“The hotel project adds a touch of luxury and sophistication to MIA’s infrastructure,” explains Cutié. “The groundbreaking for the project is set for the summer of next year, 2025. With its 450 rooms, the hotel will transform the entrance into MIA, offering state-of-the-art facilities and amenities.”

Passenger Experience Upgrades

Amid several transformative projects, MIA has proactively addressed challenges to improve the TSA wait times, resulting in an average of 10.4 minutes in checkpoint lines, the sixth best in the U.S.

Asked about the ever-growing passport control lines that have made MIA infamous in the past, Cutié said he is engaged with Customs and Border Protection (CBP) to ensure a smoother experience. “We are fully engaged with CBP right now. They have a full allotment of staff assigned to us,” he says. Even though passport control lines can still be long, Cutié concedes there’s been a noticeable improvement.

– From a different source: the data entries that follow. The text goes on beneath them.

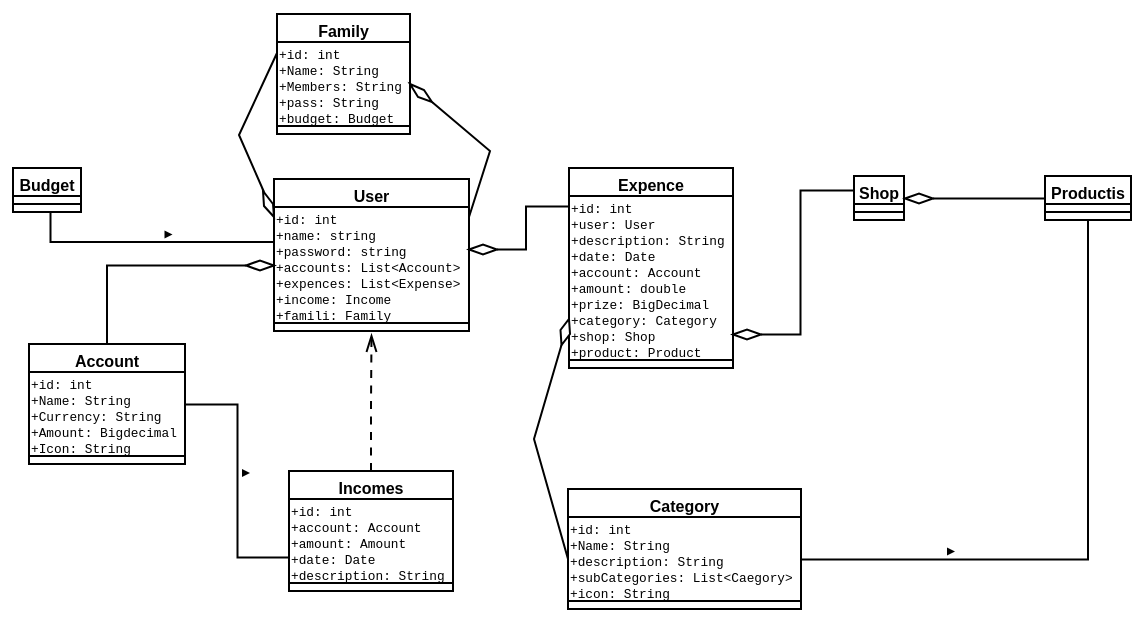
<!DOCTYPE html>
<html lang="en">
<head>
<meta charset="utf-8">
<title>Family budget class diagram</title>
<style>
  :root {
    --paper: #ffffff;
    --ink: #000000;
    --stroke: 2px;
  }
  * { box-sizing: border-box; margin: 0; padding: 0; }
  html, body { background: var(--paper); overflow: hidden; }
  .diagram {
    position: relative;
    width: 1144px;
    height: 624px;
    overflow: hidden;
    background: var(--paper);
    color: var(--ink);
  }
  .class {
    position: absolute;
    display: grid;
    grid-template-rows: 28px 1fr 6px;
    border: var(--stroke) solid var(--ink);
    background: var(--paper);
  }
  .class h2 {
    padding-top: 8px;
    border-bottom: var(--stroke) solid var(--ink);
    font: bold 16px/18px "Liberation Sans", sans-serif;
    text-align: center;
    white-space: nowrap;
  }
  .attributes {
    min-height: 0;
    padding: 5px 0 0 1px;
    border-bottom: var(--stroke) solid var(--ink);
    font: 12.8px/16px "Liberation Mono", monospace;
    list-style: none;
    white-space: nowrap;
  }
  .attributes:empty { padding: 0; }
  .family    { left: 276px;  top: 13px;  width: 135px; height: 122px; }
  .budget    { left: 12px;   top: 167px; width: 70px;  height: 46px; }
  .user      { left: 273px;  top: 178px; width: 197px; height: 154px; }
  .expence   { left: 568px;  top: 167px; width: 166px; height: 202px; }
  .shop      { left: 853px;  top: 175px; width: 52px;  height: 46px; }
  .productis { left: 1044px; top: 175px; width: 88px;  height: 46px; }
  .account   { left: 28px;   top: 343px; width: 158px; height: 122px; }
  .incomes   { left: 288px;  top: 470px; width: 166px; height: 122px; }
  .category  { left: 567px;  top: 488px; width: 235px; height: 122px; }
  .relations { position: absolute; inset: 0; }
  .line { fill: none; stroke: var(--ink); stroke-width: 2; }
  .dashed { stroke-dasharray: 8 7.5; }
  .diamond { fill: var(--paper); stroke: var(--ink); stroke-width: 2; }
  .direction { fill: var(--ink); }
</style>
</head>
<body>
<main class="diagram">
  <section class="class family">
    <h2>Family</h2>
    <ul class="attributes">
      <li>+id: int</li>
      <li>+Name: String</li>
      <li>+Members: String</li>
      <li>+pass: String</li>
      <li>+budget: Budget</li>
    </ul>
    <div class="operations"></div>
  </section>

  <section class="class budget">
    <h2>Budget</h2>
    <ul class="attributes"></ul>
    <div class="operations"></div>
  </section>

  <section class="class user">
    <h2>User</h2>
    <ul class="attributes">
      <li>+id: int</li>
      <li>+name: string</li>
      <li>+password: string</li>
      <li>+accounts: List&lt;Account&gt;</li>
      <li>+expences: List&lt;Expense&gt;</li>
      <li>+income: Income</li>
      <li>+famili: Family</li>
    </ul>
    <div class="operations"></div>
  </section>

  <section class="class expence">
    <h2>Expence</h2>
    <ul class="attributes">
      <li>+id: int</li>
      <li>+user: User</li>
      <li>+description: String</li>
      <li>+date: Date</li>
      <li>+account: Account</li>
      <li>+amount: double</li>
      <li>+prize: BigDecimal</li>
      <li>+category: Category</li>
      <li>+shop: Shop</li>
      <li>+product: Product</li>
    </ul>
    <div class="operations"></div>
  </section>

  <section class="class shop">
    <h2>Shop</h2>
    <ul class="attributes"></ul>
    <div class="operations"></div>
  </section>

  <section class="class productis">
    <h2>Productis</h2>
    <ul class="attributes"></ul>
    <div class="operations"></div>
  </section>

  <section class="class account">
    <h2>Account</h2>
    <ul class="attributes">
      <li>+id: int</li>
      <li>+Name: String</li>
      <li>+Currency: String</li>
      <li>+Amount: Bigdecimal</li>
      <li>+Icon: String</li>
    </ul>
    <div class="operations"></div>
  </section>

  <section class="class incomes">
    <h2>Incomes</h2>
    <ul class="attributes">
      <li>+id: int</li>
      <li>+account: Account</li>
      <li>+amount: Amount</li>
      <li>+date: Date</li>
      <li>+description: String</li>
    </ul>
    <div class="operations"></div>
  </section>

  <section class="class category">
    <h2>Category</h2>
    <ul class="attributes">
      <li>+id: int</li>
      <li>+Name: String</li>
      <li>+description: String</li>
      <li>+subCategories: List&lt;Caegory&gt;</li>
      <li>+icon: String</li>
    </ul>
    <div class="operations"></div>
  </section>

  <svg class="relations" width="1144" height="624" viewBox="0 0 1144 624" aria-hidden="true">
    <defs>
      <polygon id="aggregation" class="diamond" points="0,0 14,-5 28,0 14,5"/>
      <polygon id="reading-direction" class="direction" points="0,-4 8,0 0,4"/>
    </defs>
    <g id="family-user">
      <polyline class="line" points="277,53 239,135 264,192"/>
      <polygon class="diamond" points="274,217 264,206 263,191 273,204"/>
      <polyline class="line" points="469,217 490,151 432,102"/>
      <polygon class="diamond" points="410,84 424,90 432,102 418,97"/>
    </g>
    <g id="budget-user">
      <polyline class="line" points="50.5,212 50.5,242 274,242"/>
      <use href="#reading-direction" x="164.5" y="234.5"/>
    </g>
    <g id="account-user">
      <polyline class="line" points="107,344 107,265.5 246,265.5"/>
      <use href="#aggregation" x="246" y="265.5"/>
    </g>
    <g id="account-incomes">
      <polyline class="line" points="185,404.5 237.5,404.5 237.5,557.5 289,557.5"/>
      <use href="#reading-direction" x="242" y="473"/>
    </g>
    <g id="incomes-user">
      <polyline class="line dashed" points="371,471 371,405 371.5,336"/>
      <polyline class="line" points="366.5,352 371.5,336 376.5,352"/>
    </g>
    <g id="user-expence">
      <polyline class="line" points="497,249.5 526,249.5 526,206.5 569,206.5"/>
      <use href="#aggregation" x="469" y="249.5"/>
    </g>
    <g id="expence-category">
      <polyline class="line" points="568,559 534,439 561.5,345"/>
      <polygon class="diamond" points="569,319 570,334 561.5,345 560.5,330"/>
    </g>
    <g id="expence-shop">
      <polyline class="line" points="761,334.5 800.5,334.5 800.5,190.5 854,190.5"/>
      <use href="#aggregation" x="733" y="334.5"/>
    </g>
    <g id="shop-productis">
      <line class="line" x1="933" y1="198.5" x2="1045" y2="198.5"/>
      <use href="#aggregation" x="905" y="198.5"/>
    </g>
    <g id="category-productis">
      <polyline class="line" points="801,559.5 1088,559.5 1088,220"/>
      <use href="#reading-direction" x="947" y="551.5"/>
    </g>
  </svg>
</main>
</body>
</html>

However, MIA has been facing an ongoing challenge with the closure of its Skytrain people mover, which transports passengers around the mile-long Concourse D. The elevated train system shut down in September due to structural issues, forcing some passengers to walk as much as a mile to their gates or to take trolley carts that drive passengers around the busy concourse.

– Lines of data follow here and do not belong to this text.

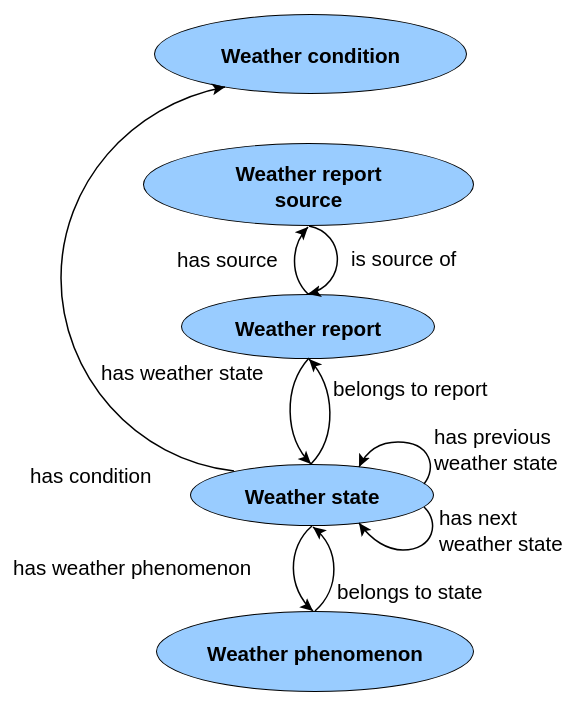
<!DOCTYPE html>
<html lang="en">
<head>
<meta charset="utf-8">
<title>Weather ontology diagram</title>
<style>
:root {
  --paper: #ffffff;
  --ink: #000000;
  --node-fill: #99ccff;
}
* { box-sizing: border-box; }
body { margin: 0; background: var(--paper); }
.diagram {
  position: relative;
  width: 584px;
  height: 704px;
  overflow: hidden;
  background: var(--paper);
  color: var(--ink);
  font: 20.6px/26px "Liberation Sans", Arial, sans-serif;
}
.node, .label, .edges { position: absolute; }
.node {
  display: flex;
  align-items: center;
  justify-content: center;
  padding-top: 4px;
  border: 1.5px solid var(--ink);
  border-radius: 50%;
  background: var(--node-fill);
  font-weight: bold;
  text-align: center;
  white-space: nowrap;
}
.condition { left: 154px; top: 14px; width: 313px; height: 80px; }
.source { left: 143px; top: 143px; width: 331px; height: 83px; }
.report { left: 181px; top: 294px; width: 254px; height: 65px; }
.state { left: 190px; top: 464px; width: 244px; height: 62px; }
.phenomenon { left: 156px; top: 611px; width: 318px; height: 81px; }
.edges { left: 0; top: 0; }
.edges .lines { fill: none; stroke: var(--ink); stroke-width: 1.5; }
.edges .arrowhead { fill: var(--ink); }
.label { white-space: nowrap; }
.has-source { left: 177px; top: 247px; }
.is-source-of { left: 351px; top: 246px; }
.has-state { left: 101px; top: 360px; }
.belongs-to-report { left: 333px; top: 376px; }
.has-previous { left: 434px; top: 424px; }
.has-next { left: 439px; top: 505px; }
.has-condition { left: 30px; top: 463px; }
.has-phenomenon { left: 13px; top: 555px; }
.belongs-to-state { left: 337px; top: 579px; }
</style>
</head>
<body>
<main class="diagram">
  <div class="node condition">Weather condition</div>
  <div class="node source">Weather report<br>source</div>
  <div class="node report">Weather report</div>
  <div class="node state">Weather state</div>
  <div class="node phenomenon">Weather phenomenon</div>

  <svg class="edges" width="584" height="704" viewBox="0 0 584 704" aria-hidden="true">
    <defs>
      <marker id="arrow" markerUnits="userSpaceOnUse" markerWidth="14" markerHeight="14" refX="13" refY="7" orient="auto">
        <path class="arrowhead" d="M13 7 L0 13 L3 7 L0 1 Z"/>
      </marker>
    </defs>
    <g class="lines" marker-end="url(#arrow)">
      <path marker-end="url(#arrow)" d="M234 471 C135 460 61 375 61 278 C61 185 130 105 225 87"/>
      <path marker-end="url(#arrow)" d="M308 294 C290 276 290 246 308 227"/>
      <path marker-end="url(#arrow)" d="M309 226 C346 233 348 285 308 294"/>
      <path marker-end="url(#arrow)" d="M309 358 C283 387 284 437 311 464"/>
      <path marker-end="url(#arrow)" d="M311 464 C337 437 336 388 309 359"/>
      <path marker-end="url(#arrow)" d="M424 484 C437 468 431 442 398 442 C380 442 367 450 359 467"/>
      <path marker-end="url(#arrow)" d="M424 507 C440 522 434 550 403 550 C388 550 372 541 359 523"/>
      <path marker-end="url(#arrow)" d="M312 526 C287 547 287 589 313 611"/>
      <path marker-end="url(#arrow)" d="M315 611 C340 589 341 549 313 527"/>
    </g>
  </svg>

  <span class="label has-source">has source</span>
  <span class="label is-source-of">is source of</span>
  <span class="label has-state">has weather state</span>
  <span class="label belongs-to-report">belongs to report</span>
  <span class="label has-previous">has previous<br>weather state</span>
  <span class="label has-next">has next<br>weather state</span>
  <span class="label has-condition">has condition</span>
  <span class="label has-phenomenon">has weather phenomenon</span>
  <span class="label belongs-to-state">belongs to state</span>
</main>
</body>
</html>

According to Cutié, the first repair phase is expected to be completed by the end of March, bringing about two-thirds of the elevated train system back online. The second repair phase is scheduled to be finished by the end of the year. The total cost of repairing the 13-year-old train is over $4 million.

Looking Ahead

Miami International Airport is considered one of the world’s most iconic and thriving airports and is at the forefront of global aviation. It is always growing and trying to keep up with the ever-increasing interest of foreign carriers.

Ralph Cutie’s insights into MIA’s dynamic journey, from record-breaking passenger numbers to groundbreaking infrastructure projects, reflect the airport’s dedication to a future where the skies are the limit.

Photo: Courtesy of Miami International Airport

“We’re very excited about the results because, ultimately, the airport will look totally different,” says Cutié. “We expect to reach 77 million passengers by the year 2040, which is about 15 and a half years away. The capital improvement program ensures we can accommodate that explosive growth.”

As MIA continues to redefine air travel standards, it solidifies its position as a major player in the aviation industry and sets the stage for a future where the airport serves as a world-class destination.